Hopefully we can un-wind this and consolidate the Group names once the new Resource Management and Scheduling tools are released with hopefully better filtering functionality.
Some things I've learned about Teams and Groups:
can have issues routed to them in the routing rules of queue topics, and a "Team ID" field gets populated on the when this occurs. It gets cleard if you remove the team and name a person as the assignee. However, if you leave the team and add the assignee, then the team ID field remains populated.
tasks/issues can be assigned to teams (all members get a notification)
You can use teams to control access/sharing, just as you can groups.
Teams can be managed (membership) by users in the tool without Admin or elevated rights.
Projects can have a group (preset when a user creates a project based on the user's home group)
People can have a group
Issues and Tasks inherit the Group of the Project they're in
Groups can now (or very soon) have sub-groups, which we look forward to testing.
Custom Forms can have groups (allowing users within those groups access to add them)
Custom Statuses (I believe) can be customized by Group.
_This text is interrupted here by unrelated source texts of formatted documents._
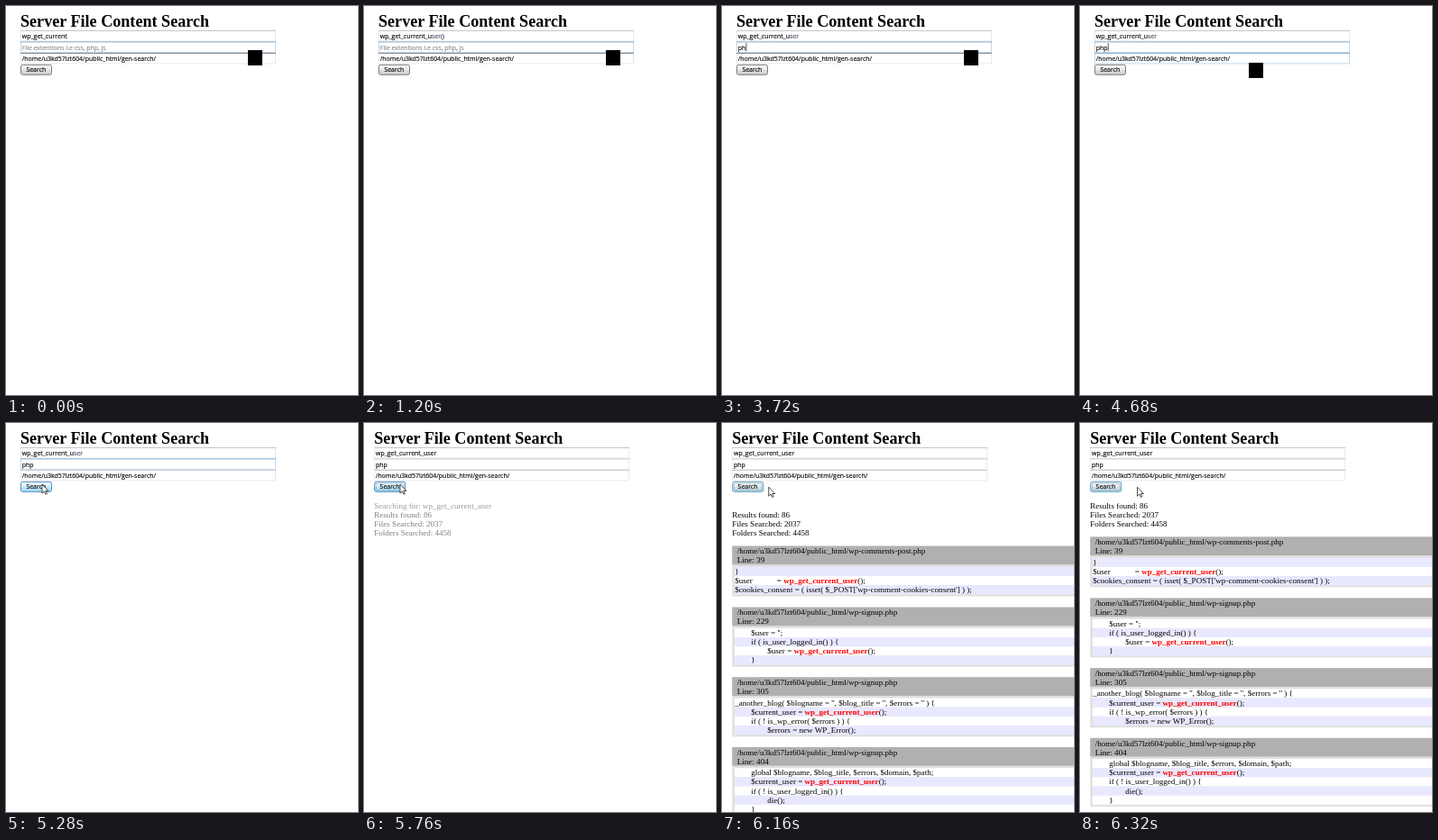
Write an HTML page that moves like this. It is 390 px wide and 432 px high and loops after 8 s.

```html
<!DOCTYPE html>
<html lang="en">
<head>
<meta charset="utf-8">
<title>Server File Content Search</title>
<style>
html, body { margin: 0; width: 100%; height: 100%; overflow: hidden; background: #fff; }
svg { display: block; width: 100vw; height: 100vh; }
text { white-space: pre; }
.serif { font-family: "Liberation Serif", "Times New Roman", serif; font-size: 9.04px; }
.title { font-size: 18.12px; font-weight: bold; }
.ui { font-family: "Open Sans", "Noto Sans", sans-serif; font-size: 6.96px; color: #000; }
.ui, .ui tspan { fill: currentColor; stroke: currentColor; stroke-width: .14; }
.hit { font-weight: bold; fill: #f00; }
</style>
</head>
<body>
<svg id="stage" viewBox="0 0 390 432" preserveAspectRatio="none">
  <defs>
    <clipPath id="reveal"><rect id="revealBox" width="390" height="432"/></clipPath>
    <linearGradient id="face" x2="0" y2="1">
      <stop offset="0"/><stop offset=".5"/><stop offset=".52"/><stop offset="1"/>
    </linearGradient>
  </defs>
  <rect width="390" height="432" fill="#fff"/>
  <g id="page"></g>
  <g id="stats" class="serif"></g>
  <g clip-path="url(#reveal)"><g id="results" class="serif"></g></g>
  <rect id="block" width="16" height="17"/>
  <path id="arrow" d="M0 0V10L2.3 7.9L3.9 11.2L5.4 10.6L3.9 7.3H7Z" fill="#fff" stroke="#222" stroke-width=".8"/>
</svg>
<script>
const LOOP = 8000, STEP = 40, LINE = 10.16;
const NS = "http://www.w3.org/2000/svg";
const ROOT = "/home/u3kd57lzt604/public_html/";
const TERM = "wp_get_current_user";
const $ = id => document.getElementById(id);

function add(parent, tag, attrs, text) {
  const node = document.createElementNS(NS, tag);
  set(node, attrs);
  if (text !== undefined) node.textContent = text;
  parent.appendChild(node);
  return node;
}
function set(node, attrs) {
  for (const key in attrs) node.setAttribute(key, attrs[key]);
}
const show = (node, on) => node.setAttribute("visibility", on ? "visible" : "hidden");
const clamp = v => Math.max(0, Math.min(1, v));
const between = (t, a, b) => t >= a && t < b;

// Last value whose start time has passed
const latest = (keys, t) => keys.reduce((v, [at, next]) => t >= at ? next : v, "");

// Form
const page = $("page");
add(page, "text", { x: 16, y: 23, class: "serif title" }, "Server File Content Search");

function makeField(y) {
  add(page, "rect", { x: 16, y, width: 283, height: 12.4, fill: "#fff" });
  const frame = add(page, "path", { d: `M16.5 ${y}V${y + 12}H298.5V${y}`, fill: "none", "stroke-width": .8 });
  const top = add(page, "path", { d: `M16 ${y + .5}H299`, "stroke-width": 1 });
  const text = add(page, "text", { x: 17.8, y: y + 9.1, class: "ui" });
  const caret = add(page, "rect", { y: y + 1.8, width: .8, height: 9, visibility: "hidden" });
  return { frame, top, text, caret };
}
const borders = {
  plain: ["#c3c6cd", "#e2e4ea"],
  dark: ["#767d84", "#e2e4ea"],
  blue: ["#7fa9c9", "#b0d0e6"]
};
function paintField(field, name) {
  const [top, frame] = borders[name];
  set(field.top, { stroke: top });
  set(field.frame, { stroke: frame });
}
const fields = [27, 39.4, 51.9].map(makeField);
const query = add(fields[0].text, "tspan", {});
const queryEnd = add(fields[0].text, "tspan", {});
fields[2].text.textContent = ROOT + "gen-search/";

const button = add(page, "rect", { x: 16.5, y: 65.3, width: 34, height: 11, rx: 2, fill: "url(#face)", "stroke-width": .9 });
const focusBox = add(page, "rect", { x: 18.3, y: 67.1, width: 30.4, height: 7.4, fill: "none", stroke: "#555", "stroke-width": .5, "stroke-dasharray": ".6 .6" });
add(page, "text", { x: 22.4, y: 73.4, class: "ui" }, "Search");

const faces = {
  plain: ["#6f6f6f", "#f3f3f3", "#ebebeb", "#dddddd", "#cfcfcf"],
  hover: ["#3c7fb1", "#eaf6fd", "#d9f0fc", "#bee6fd", "#a7d9f5"],
  press: ["#2c628b", "#e5f4fc", "#c4e5f6", "#98d1ef", "#68b3db"],
  focus: ["#4b93bd", "#eef5f8", "#e4edf1", "#d3e2ea", "#bcd9e6"]
};
function paintButton(name) {
  const [edge, ...stops] = faces[name];
  set(button, { stroke: edge });
  stops.forEach((c, i) => set($("face").children[i], { "stop-color": c }));
}

// Summary
const searching = add($("stats"), "text", { x: 11.3, y: 94.5 }, "Searching for: " + TERM);
const counts = add($("stats"), "g", {});
["Results found: 86", "Files Searched: 2037", "Folders Searched: 4458"].forEach((line, i) =>
  add(counts, "text", { x: 11.3, y: 104.7 + i * LINE }, line));

// Matches: offset, file, line number, row parity, code (@ stands for the search term)
const tab = " ".repeat(8);
const matches = [
  [0, "wp-comments-post.php", 39, 0, [
    "}",
    "$user" + " ".repeat(12) + "= @();",
    "$cookies_consent = ( isset( $_POST['wp-comment-cookies-consent'] ) );"]],
  [68, "wp-signup.php", 229, 1, [
    tab + "$user = '';",
    tab + "if ( is_user_logged_in() ) {",
    tab + tab + "$user = @();",
    tab + "}"]],
  [145.7, "wp-signup.php", 305, 1, [
    "_another_blog( $blogname = '', $blog_title = '', $errors = '' ) {",
    tab + "$current_user = @();",
    tab + "if ( ! is_wp_error( $errors ) ) {",
    tab + tab + "$errors = new WP_Error();"]],
  [223.4, "wp-signup.php", 404, 1, [
    tab + "global $blogname, $blog_title, $errors, $domain, $path;",
    tab + "$current_user = @();",
    tab + "if ( ! is_user_logged_in() ) {",
    tab + tab + "die();",
    tab + "}"]]
];
for (const [offset, file, number, parity, code] of matches) {
  const g = add($("results"), "g", { transform: `translate(0 ${136.6 + offset})` });
  add(g, "rect", { x: 11.3, width: 390, height: 25.4 + LINE * code.length, fill: "#e0e0e0" });
  add(g, "rect", { x: 11.3, width: 390, height: 20.6, fill: "#b0b0b0" });
  add(g, "text", { x: 16.8, y: 8.9 }, ROOT + file);
  add(g, "text", { x: 16.8, y: 18.7 }, "Line: " + number);
  code.forEach((line, i) => {
    const y = 23.2 + LINE * i;
    add(g, "rect", { x: 13.8, y, width: 390, height: LINE + .05, fill: i % 2 === parity ? "#e8e8ff" : "#fff" });
    const text = add(g, "text", { x: 14.2, y: y + 8.1 });
    line.split("@").forEach((part, k) => {
      if (k) add(text, "tspan", { class: "hit" }, TERM);
      add(text, "tspan", {}, part);
    });
  });
}

// Typing
const BASE = "wp_get_current";
const queryKeys = [[0, ""], [120, "_"], [400, "_u"], [520, "_us"], [640, "_use"], [760, "_user"],
  [1080, "_user("], [1200, "_user()"], [1760, "_user("], [2160, "_user"]];
const typeKeys = [[3080, "p"], [3520, "ph"], [3760, "php"]];

function mouse(t) {
  if (t <= 4680) {
    const p = clamp((t - 4560) / 120);
    return [276 - 81 * p, 57.5 + 14 * p];
  }
  if (t <= 6000) {
    const p = clamp((t - 4680) / 600);
    return [40 + 155 * Math.pow(1 - p, 2.6), 71.5 - 3.5 * p + 6 * Math.sin(Math.PI * p)];
  }
  const p = clamp((t - 6000) / 320);
  return [40 + 23.5 * p, 68 + 3.2 * clamp(p * 2)];
}

function placeCaret(field, on, typed, color) {
  show(field.caret, on);
  if (on) set(field.caret, { x: 18 + (typed ? field.text.getComputedTextLength() : 0), fill: color });
}

function draw(now) {
  const t = Math.floor(now / STEP) * STEP;
  const loaded = t >= 5720;
  const [mx, my] = mouse(t);

  set(page, { transform: `translate(${loaded ? -4.8 : 0} 0)` });

  const typed = latest(queryKeys, t);
  query.textContent = BASE + typed.slice(0, 2);
  queryEnd.textContent = typed.slice(2);
  queryEnd.style.color = loaded ? "#000" : "#54406a";

  const kind = latest(typeKeys, t);
  fields[1].text.textContent = kind || "File extentions i.e css, php, js";
  fields[1].text.style.color = kind ? "#000" : "#888";

  placeCaret(fields[0], between(t, 880, 1080) || between(t, 2280, 2520), true, "#666");
  placeCaret(fields[1], between(t, 2520, 4120) || between(t, 4600, 5120), kind, kind ? "#333" : "#a05fb8");

  paintField(fields[0], "plain");
  paintField(fields[1], loaded ? "plain" : "blue");
  paintField(fields[2], t < 4600 ? "dark" : t < 4720 ? "blue" : "plain");

  const over = t >= 4720 && mx < 51 && my < 77;
  paintButton(between(t, 5440, 5720) ? "press" : over ? "hover" : loaded ? "focus" : "plain");
  show(focusBox, t >= 5440);

  // The search line fades, then the rest closes up
  const lift = t >= 6200 ? -LINE : 0;
  set($("stats"), { opacity: clamp((t - 5680) / 160) });
  set(searching, { opacity: .8 * clamp((6160 - t) / 160) });
  set(counts, { transform: `translate(0 ${lift})` });
  show($("results"), t >= 6000);
  set($("results"), { transform: `translate(0 ${lift})` });
  set($("revealBox"), { height: 149 + 283 * clamp((t - 6000) / 160) });

  show($("block"), t < 4720);
  show($("arrow"), t >= 4720);
  set($("block"), { x: mx - 8, y: my - 8.5 });
  set($("arrow"), { transform: `translate(${mx} ${my})` });
}

const start = performance.now();
function tick() {
  draw((performance.now() - start) % LOOP);
  requestAnimationFrame(tick);
}
tick();
</script>
</body>
</html>
```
This is a feature coming to GA soon.
Overall, we try to use teams for assigning work and groups for security and affiliation. However, we sometimes deviate and use teams for security.
we love using Teams. Groups are specifically managed based on the departments and for better security. Teams are for many efforts. ie: Approval Teams for various processes in requests/issues. Teams working on long term projects for ease of communication. Teams for sending Announcements specificially targeted.
I like to think of groups as long term building blocks. Departments, management hierarchy, slowly changing entities.
Teams are dynamic and more ad-hoc. The Initiative X team. Cross-Department teams. Product teams. Etc.
Teams are here today and gone tomorrow. Put together for a function and disbanded when no longer needed. Teams have a specific goal in mind.
Groups build your company. Teams get specific things done.
Independent Workfront Consultant
Hi: I agree. We use Groups to model our organization. We use Teams to model the assemblages of people who get things done. Team definitions are generally transient, where Groups are perm (until we re-org). Eric
Has anyone done any further investigation on groups vs. teams - potentially putting together a spreadsheet of the factors that each impacts? If so, would you be willing to share? Any help would be appreciated. Mack Moore National Heritage Academies, Inc.
Per our consultant when we implemented almost 3 years ago, we use Groups as our Divisions (IT, Engineering, HR, etc.). This is how we can apply permissions to projects, reports, layout templates, etc. And now Custom Forms We use Teams as a team within divisions (though they have no true tie to the Division/Group). So within IT we have a PMO Team, a Helpdesk Team, etc. We use those to actually assign work to the team and their Backlog, and also to send directed updates to the team. Obviously we can also apply the above permissions using Teams as well. Vic Alejandro, PMP, CSM | IT | Sr. Technical Project Manager Denver Water | t: (303-628-7262) | c: (303-319-6473) "http://www.denverwater.org/"> http://www.denverwater.org INTEGRITY | VISION | PASSION | EXCELLENCE | RESPECT